Emmett Louis Till by Thinh H. Truong

 

Although the media really wanted to involve in this story, Milam and Bryant did not have to worry since Mississippi citizens did not support the outsiders, especially the black or Northern people, interfering their local cases. Many attendants even shook hands and wished Milam luck.[8]

During the testimony, Moses Wright was the first person to witness. He pointed to Milam, and claimed that was the guy on August 28th night with a gun and took Emmett Till away.

Moses Wright's testimony in the trial of his great-nephew's accused killers would go down in history as one of the bravest moments of the civil rights movement.

Moses Wright’s testimony in the trial of his great-nephew’s accused killers would go down in history as one of the bravest moments of the civil rights movement.

Understanding that no colored person had ever directly charged a white man in court, Wright still stood up in front of many angry white people on that day. “That was the first time in my life I was brave enough to charge a white man. That was not a bravery act nor did I not fear. I just want justice”, he said. The next person to testify was Mrs. Till. With a surprising calm voice, she answered every question without any hesitation. To defend against people who did not believe the found body was Emmett Till, Mamie Till confirmed that the ring with “L.T” engraved on it was from Emmett Till’s father. As all the evidences against Milam and Bryant were proved, a twisted event happened.[9]

112 Yr Old Mississippi Woman Waits for Word on Emmett Till Murder Trial - Jet Magazine, October 6, 1955

112 Yr Old Mississippi Woman Waits for Word on Emmett Till Murder Trial – Jet Magazine, October 6, 1955

             The chief police officer of Tallahatchie County, H.C. Strider was called to testify for the defendants. When being asked of the dead body, Strider claimed that it was impossible to identify the person even the color of his skin. And with just that claim, Mr J.A. Shaw, the jury foreman, read the verdict: “Not guilty!”

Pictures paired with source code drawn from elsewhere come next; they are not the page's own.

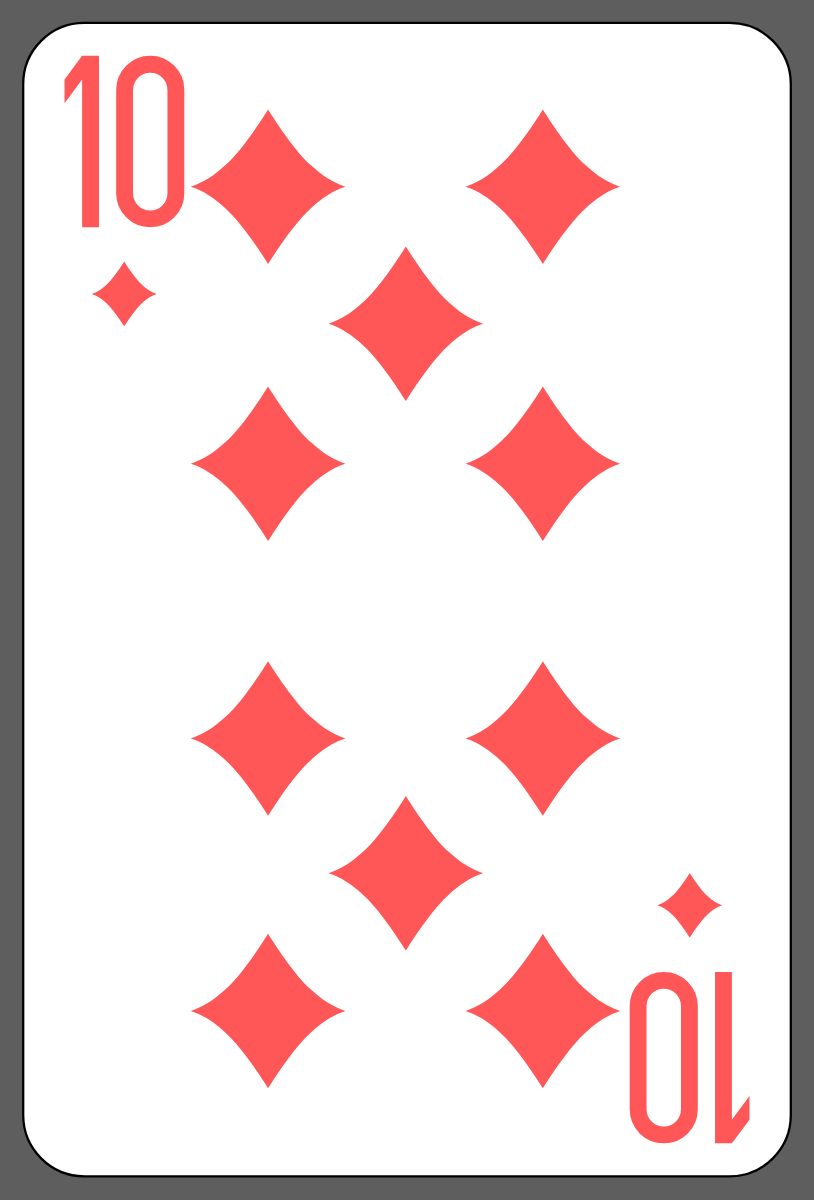
<!DOCTYPE html>
<html lang="en">
<head>
<meta charset="utf-8">
<title>Ten of Diamonds</title>
<style>
  :root {
    --table-grey: #5e5e5e;
    --card-white: #ffffff;
    --card-edge: #000000;
    --diamond-red: #ff5757;
  }
  html, body {
    margin: 0;
    padding: 0;
    width: 814px;
    height: 1200px;
    overflow: hidden;
    background: var(--table-grey);
  }
  .playing-card {
    display: block;
    width: 814px;
    height: 1200px;
  }
  .card-face { fill: var(--card-white); stroke: var(--card-edge); stroke-width: 3; }
  .suit-pip, .rank-one { fill: var(--diamond-red); }
  .rank-zero { fill: none; stroke: var(--diamond-red); stroke-width: 22; }
</style>
</head>
<body>
<svg class="playing-card" viewBox="0 0 1063 1568" role="img" aria-label="Ten of diamonds playing card">
  <defs>
    <path id="diamond" d="M0,-101 C18,-72 40,-42 56,-28 C70,-15 85,-5 101,0 C85,5 70,15 56,28 C40,42 18,72 0,101 C-18,72 -40,42 -56,28 C-70,15 -85,5 -101,0 C-85,-5 -70,-15 -56,-28 C-40,-42 -18,-72 0,-101 Z"/>
    <g id="corner-index">
      <polygon class="rank-one" points="84,104 107,73 129,73 129,297 107,297 107,104 84,135"/>
      <rect class="rank-zero" x="162.5" y="84" width="67" height="202" rx="33.5"/>
      <use href="#diamond" class="suit-pip" transform="translate(162 384) scale(0.42)"/>
    </g>
  </defs>

  <rect class="card-face" x="30" y="30" width="1003" height="1507" rx="80"/>

  <g class="corner-top">
    <use href="#corner-index"/>
  </g>
  <g class="corner-bottom" transform="rotate(180 531.5 783.5)">
    <use href="#corner-index"/>
  </g>

  <g class="pips">
    <use href="#diamond" class="suit-pip" x="350" y="244"/>
    <use href="#diamond" class="suit-pip" x="709" y="244"/>
    <use href="#diamond" class="suit-pip" x="530" y="423"/>
    <use href="#diamond" class="suit-pip" x="350" y="606"/>
    <use href="#diamond" class="suit-pip" x="709" y="606"/>
    <use href="#diamond" class="suit-pip" x="350" y="965"/>
    <use href="#diamond" class="suit-pip" x="709" y="965"/>
    <use href="#diamond" class="suit-pip" x="530" y="1141"/>
    <use href="#diamond" class="suit-pip" x="350" y="1321"/>
    <use href="#diamond" class="suit-pip" x="709" y="1321"/>
  </g>
</svg>
</body>
</html>
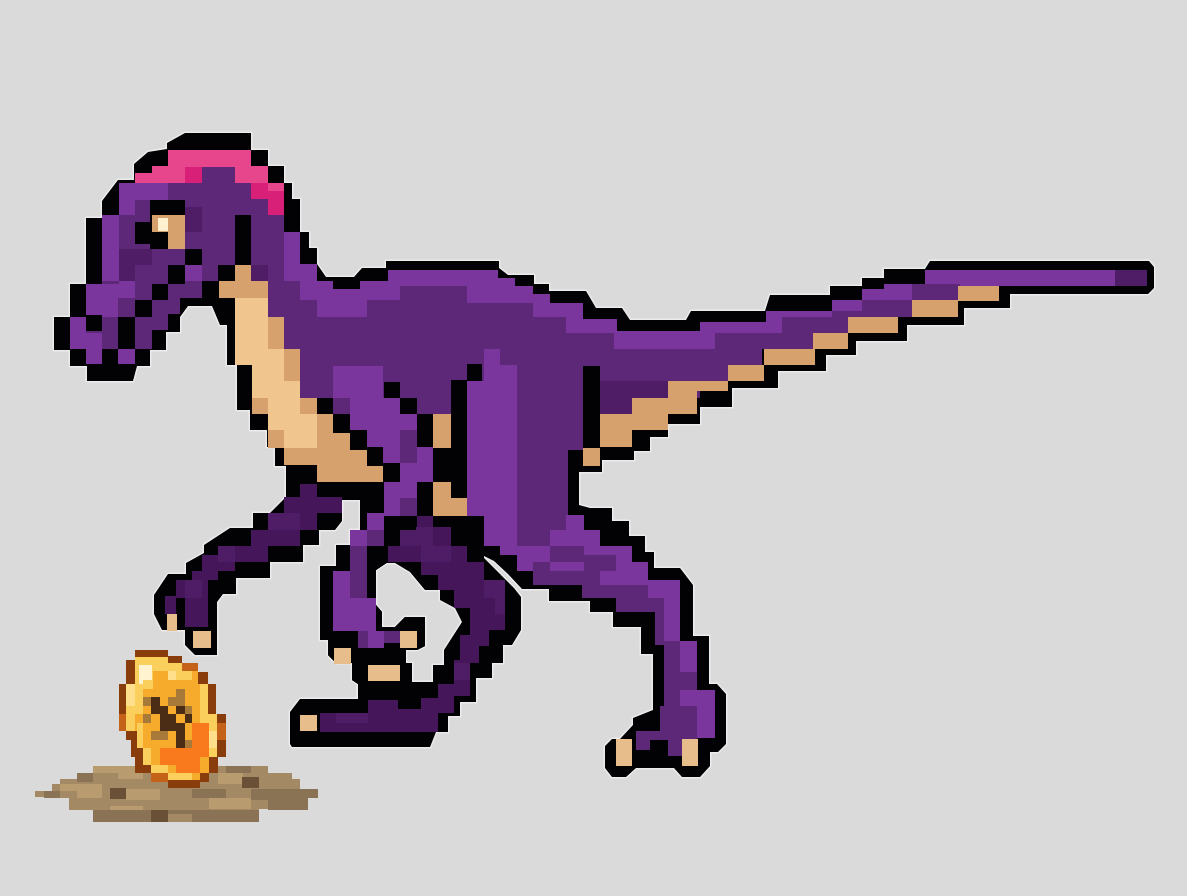
<!DOCTYPE html>
<html lang="en">
<head>
<meta charset="utf-8">
<title>Pixel raptor and amber</title>
<style>
:root{--ground:#dadada;--ink:#020103;--halo:#ececec;--mid:#5e2878;--light:#7a369c;--dark:#451659;--deep:#4f1d66;--tan:#d6a16c;--cream:#f0c68e;--claw:#e7bd8b;--pink:#e8468c;--hot:#d92079;--rust:#8a3d0c;--amber:#f6ab2c;--gold:#fbcf5c;--orange:#f87a1c;--sand:#a48a64;--sand-light:#b89c70;--sand-dark:#8a7354;--pebble:#6a5037}
html,body{margin:0;height:100%;overflow:hidden;background:var(--ground)}
svg{display:block;width:1187px;height:896px}
.ink{fill:var(--ink)}.mid{fill:var(--mid)}.light{fill:var(--light)}.dark{fill:var(--dark)}.deep{fill:var(--deep)}
.tan{fill:var(--tan)}.cream{fill:var(--cream)}.claw{fill:var(--claw)}.pink{fill:var(--pink)}.hot{fill:var(--hot)}
.ground{fill:var(--ground)}
.halo{fill:var(--ink);stroke:var(--halo);stroke-width:3;stroke-linejoin:round}
.rust{fill:var(--rust)}.amber{fill:var(--amber)}.gold{fill:var(--gold)}.orange{fill:var(--orange)}
.sand{fill:var(--sand)}.sand-light{fill:var(--sand-light)}.sand-dark{fill:var(--sand-dark)}.pebble{fill:var(--pebble)}
</style>
</head>
<body>
<svg viewBox="0 0 1187 896" role="img" aria-label="Pixel art purple raptor reaching for a piece of amber on a mound of sand">
<defs>
<path id="near-arm-shape" d="M360 482H400V466H433V516H416V530H400V546H388V562L376 570V605L382 612V627H395L405 617H425V646L417 650H406V684H398V700H358V684L352 680V663H336L328 655V640H320V566H336V545H350V530H360Z"/>
<g id="silhouette">
<path d="M286 478V497L270 513H253V528H230L204 545V553L186 563V574H168L154 595V614L162 630H185V645L195 655H217V602L223 594H236V578H270V562H303V545H319V530H335L342 521V500H370V478Z"/>
<path d="M376 520H484V558L500 574L514 588L521 597V630L512 645H503V663H492V678H476V702H460V716H448V732H436L430 747H292L290 744V712L300 699H358V663H412V682H433V665H444V650L462 622L455 608L440 600V590H425L410 572L395 563H376Z"/>
<path d="M185 133H251V150H268V166H284V183H292V199H300V232H309V248H317V264L326 277H354L362 268H386V261H499V268L508 275H534V284H549V291H586L596 308H622L630 320H686L691 311H765L770 295H830V286H862V278H884V269H925L930 261H1149L1154 267V288L1148 294H1010V308H964V325H907V341H856V355H826V371H778V388H732V407H700V424H668V437H650V451H634V460H602V472H579V505L590 508H612V521H629V536H645V552H654V568H680L693 585V636H709V684H717L726 694V744L718 752H710V766L700 777H682L674 768H636L626 777H612L605 768V746L612 739H620L633 725V718L653 710V654H641V627H613V612H590V601H549V589H522L508 574L494 561L484 556V546H388V497H286V466H275V447H267V430H250V410H237V365H227V325H220L212 306H188L180 317V332H166V350H150V366H137L133 381H87V366H70V350H54V317H70V284H86V218H102V201L118 180H134V164L148 152L167 149V143Z"/>
<use href="#near-arm-shape"/>
</g>
</defs>
<rect class="ground" width="1187" height="896"/>
<use class="halo" href="#silhouette"/>
<use class="ink" href="#silhouette"/>

<g id="far-arm">
<path class="dark" d="M300 484H317V497H342V513H317V530H300V546H268V562H235V571H218V580H208V627H185V598H176V614H165V596H176V580H192V571H202V555H218V546H251V530H268V513H284V497H300Z"/>
<path class="deep" d="M268 513H300V530H268ZM218 546H235V562H218ZM185 580H202V598H185Z"/>
<path class="claw" d="M167 614H177V631H167ZM193 631H211V648H193Z"/>
</g>

<g id="far-leg">
<path class="dark" d="M417 516H433V527H451V546H467V562H484V580H505V630H489V646H479V663H470V696H454V713H438V732H320V713H368V698H398V709H421V698H438V684H454V660H460V635H470V608H454V590H438V575H421V562H388V546H400V527H417Z"/>
<path class="deep" d="M400 527H433V546H451V562H421V546H400ZM484 580H505V614H495V598H484ZM454 663H470V680H454ZM336 713H368V723H336Z"/>
<path class="claw" d="M300 715H317V731H300Z"/>
</g>

<g id="torso">
<path class="mid" d="M119 183H202V167H235V183H251V199H268V215H284V232H300V264H317V281H333V289H360V281H388V270H498V278H515V286H533V294H550V303H583V319H617V331H700V322H766V311H832V300H862V289H884V284H925V270H1147V286H958V300H912V317H848V333H813V349H762V365H730V381H700V398H632V414H600V366H585V450H568V545H484V527H467V380H451V414H433V463H383V447H367V430H350V414H333V398H300V349H284V317H268V281H251V265H235V281H202V298H180V314H168V330H152V349H135V364H87V349H70V317H86V284H102V215H119Z"/>
<path class="light" d="M284 232H300V264H317V281H333V289H360V281H388V270H498V278H515V286H533V294H550V303H583V319H617V331H700V322H766V311H832V300H862V289H884V284H925V270H1115V286H960V284H912V300H862V311H832V317H782V333H715V349H614V333H566V317H533V303H467V286H400V300H367V317H317V300H300V281H284Z"/>
<path class="light" d="M333 366H383V398H417V430H383V414H350V398H333Z"/>
<path class="deep" d="M600 381H680V398H632V414H600ZM1115 270H1147V286H1115Z"/>
</g>

<g id="belly">
<path class="tan" d="M219 281H235V265H251V281H268V300H284V349H300V398H317V414H333V430H350V447H367V463H383V482H317V465H284V448H268V414H252V365H235V298H219Z"/>
<path class="cream" d="M235 298H268V317H268V349H284V381H300V414H317V448H284V430H268V398H252V365H235Z"/>
<path class="mid" d="M268 300H284V317H268Z"/>
<path class="tan" d="M583 448H600V466H583ZM600 414H632V398H668V381H728V391H697V414H668V430H632V447H600ZM728 365H764V349H813V333H848V349H815V365H764V381H728ZM848 317H898V333H848ZM912 300H958V317H912ZM958 286H999V301H958Z"/>
</g>

<g id="head">
<path class="pink" d="M168 150H251V166H268V183H284V215H268V199H251V183H235V167H202V183H135V173H152V166H168Z"/>
<path class="hot" d="M185 167H202V183H185ZM251 183H268V199H251ZM268 191H284V215H268Z"/>
<path class="light" d="M119 183H168V200H135V215H119V281H102V215H119ZM86 284H119V281H135V298H118V317H86ZM70 317H86V333H102V349H70ZM185 265H202V281H185ZM86 349H102V364H86ZM118 349H135V364H118Z"/>
<path class="deep" d="M185 207H202V232H185ZM119 249H135V281H119ZM135 249H152V265H135ZM251 265H268V281H251Z"/>
<path class="ink" d="M150 200H185V215H152V232H168V249H150V244H135V222H150ZM235 215H251V265H235ZM185 249H202V265H185ZM168 265H185V284H168ZM218 265H235V281H218ZM202 281H218V298H202ZM152 284H168V300H152ZM135 300H152V317H135ZM118 317H135V349H118ZM102 349H118V366H102ZM86 315H102V331H86Z"/>
<path class="tan" d="M152 215H185V249H168V232H152Z"/>
<path fill="#fff1cf" d="M158 218H168V231H158Z"/>
</g>

<g id="near-leg">
<path class="mid" d="M484 349H500V365H583V448H568V515H584V530H600V546H632V562H648V580H680V641H697V690H715V738H697V740H682V756H668V740H650V750H636V731H660V706H664V645H655V612H616V598H582V585H533V571H517V555H500V546H484V527H467V381H484Z"/>
<path class="light" d="M484 349H500V365H517V546H550V530H566V515H584V530H600V546H632V562H648V580H680V641H697V690H715V738H697V706H680V690H664V672H680V641H664V598H648V585H600V571H550V562H533V571H517V555H500V546H484V527H467V381H484Z"/>
<path class="mid" d="M550 546H584V555H616V571H584V562H550ZM664 672H697V690H680V706H664Z"/>
<path class="ink" d="M467 364H482V381H467V516H484V546H467V530H451V516H433V448H451V381H467ZM583 366H599V448H583Z"/>
<path class="tan" d="M433 414H451V448H433ZM433 482H451V498H467V516H433Z"/>
<path class="claw" d="M616 739H632V766H616ZM682 739H698V766H682Z"/>
</g>

<g id="near-arm">
<use class="ink" href="#near-arm-shape"/>
<path class="ink" d="M384 382H400V398H417V414H433V448H417V414H400V398H384ZM333 414H350V430H367V447H383V463H400V482H383V466H367V450H350V433H333Z"/>
<path class="light" d="M350 414H384V430H400V447H433V482H417V498H400V516H384V546H367V598H376V631H384V648H350V631H333V571H350V530H367V513H384V482H400V463H383V447H367V430H350Z"/>
<path class="mid" d="M400 498H417V516H400ZM400 447H417V463H400ZM367 530H384V546H367ZM350 546H367V598H350ZM358 631H368V648H358ZM384 631H400V643H384Z"/>
<path class="ink" d="M350 631H358V648H350Z"/>
<path class="claw" d="M400 631H417V648H400ZM334 648H351V664H334ZM368 665H400V681H368Z"/>
</g>

<g id="sand-mound">
<path class="sand" d="M35 791H52V784H60V779H77V773H93V766H268V773H292V779H300V789H318V798H308V810H284V809H259V822H93V810H69V798H44V797H35Z"/>
<path class="sand-light" d="M93 766H143V779H118V773H93ZM60 784H102V798H77V791H60ZM126 789H160V800H126ZM218 773H243V784H218ZM209 798H251V809H209ZM110 806H143V817H110Z"/>
<path class="sand-dark" d="M93 810H151V822H93ZM168 810H259V822H192V814H168ZM251 789H318V798H308V810H268V800H251ZM77 773H93V782H77ZM226 766H251V773H226ZM192 789H226V798H192ZM44 791H60V798H44Z"/>
<path class="pebble" d="M110 788H126V799H110ZM242 777H259V788H242ZM151 810H168V822H151Z"/>
</g>

<g id="amber">
<path class="rust" d="M135 650H168V656H182V663H198V672H208V684H216V714H226V757H218V773H209V782H200V788H168V782H151V773H135V757H131V740H126V731H119V684H126V660H135Z"/>
<path class="amber" d="M135 657H168V663H182V671H198V684H208V714H217V757H209V773H200V780H168V773H151V765H143V748H137V731H126V684H135Z"/>
<path class="gold" d="M135 657H168V663H182V671H192V680H168V671H153V689H143V714H135V731H126V684H135ZM200 684H208V714H217V757H209V723H200ZM137 723H143V748H151V765H143V748H137ZM151 765H168V773H192V780H168V773H151Z"/>
<path class="orange" d="M192 723H209V757H200V773H176V765H160V748H176V740H192Z"/>
<path fill="#ffdf8c" d="M126 684H135V706H126ZM168 671H176V680H168ZM209 731H217V748H209Z"/>
<path fill="#fff3d0" d="M139 665H152V680H143V684H139Z"/>
<path fill="#a87a3a" d="M143 697H151V706H143ZM176 689H185V706H176ZM168 697H176V706H168ZM143 714H151V723H143ZM151 731H168V740H151ZM185 706H192V714H185ZM185 740H192V748H185Z"/>
<path fill="#4b2c14" d="M151 697H160V706H168V714H176V723H185V748H176V731H168V723H160V714H151ZM176 706H185V714H176ZM185 714H192V723H185ZM160 723H168V731H160Z"/>
<path fill="#c4621a" d="M119 714H126V731H119ZM182 663H198V671H182ZM217 723H226V740H217ZM151 773H168V782H151Z"/>
</g>
</svg>
</body>
</html>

Roy Bryant (left), smokes a cigar as his wife happily embraces him. His half brother, J.W. Milam and his wife show jubilation. Bryant and Milam were cleared by an all white, male jury of the charge of having murdered Till, a 14-year-old Chicago boy who was black. The jury was out just one hour and 7 minutes.

Roy Bryant (left), smokes a cigar as his wife happily embraces him. His half brother, J.W. Milam and his wife show jubilation. Bryant and Milam were cleared by an all white, male jury of the charge of having murdered Till, a 14-year-old Chicago boy who was black. The jury was out just one hour and 7 minutes.

More then ever, Americans seemed to be upset with the ridiculous result. During an interview with Chicago Defender after the trial, Miame Till said: “This is the biggest joke I have ever witnessed.” Even Mrs. Eleanor Rooservelt, the First Lady, had to speak up about the final verdict. She hoped that the United States of America need to prove itself as an iconic figure of liberty, with justice must be served. Although African Americans lost their support in Emmett Till’s murder in court, they finally showed the rest of world why the Civil Rights Movement was necessary.  Months later, protected by the double jeopardy rule, Bryant and Milam admitted to killing Emmett Till in an interview with Look Magazine in 1956. During the interview, Bryant and Milam even showed some disrespects towards Till’s death as why people tried to keep the boy’s image live on.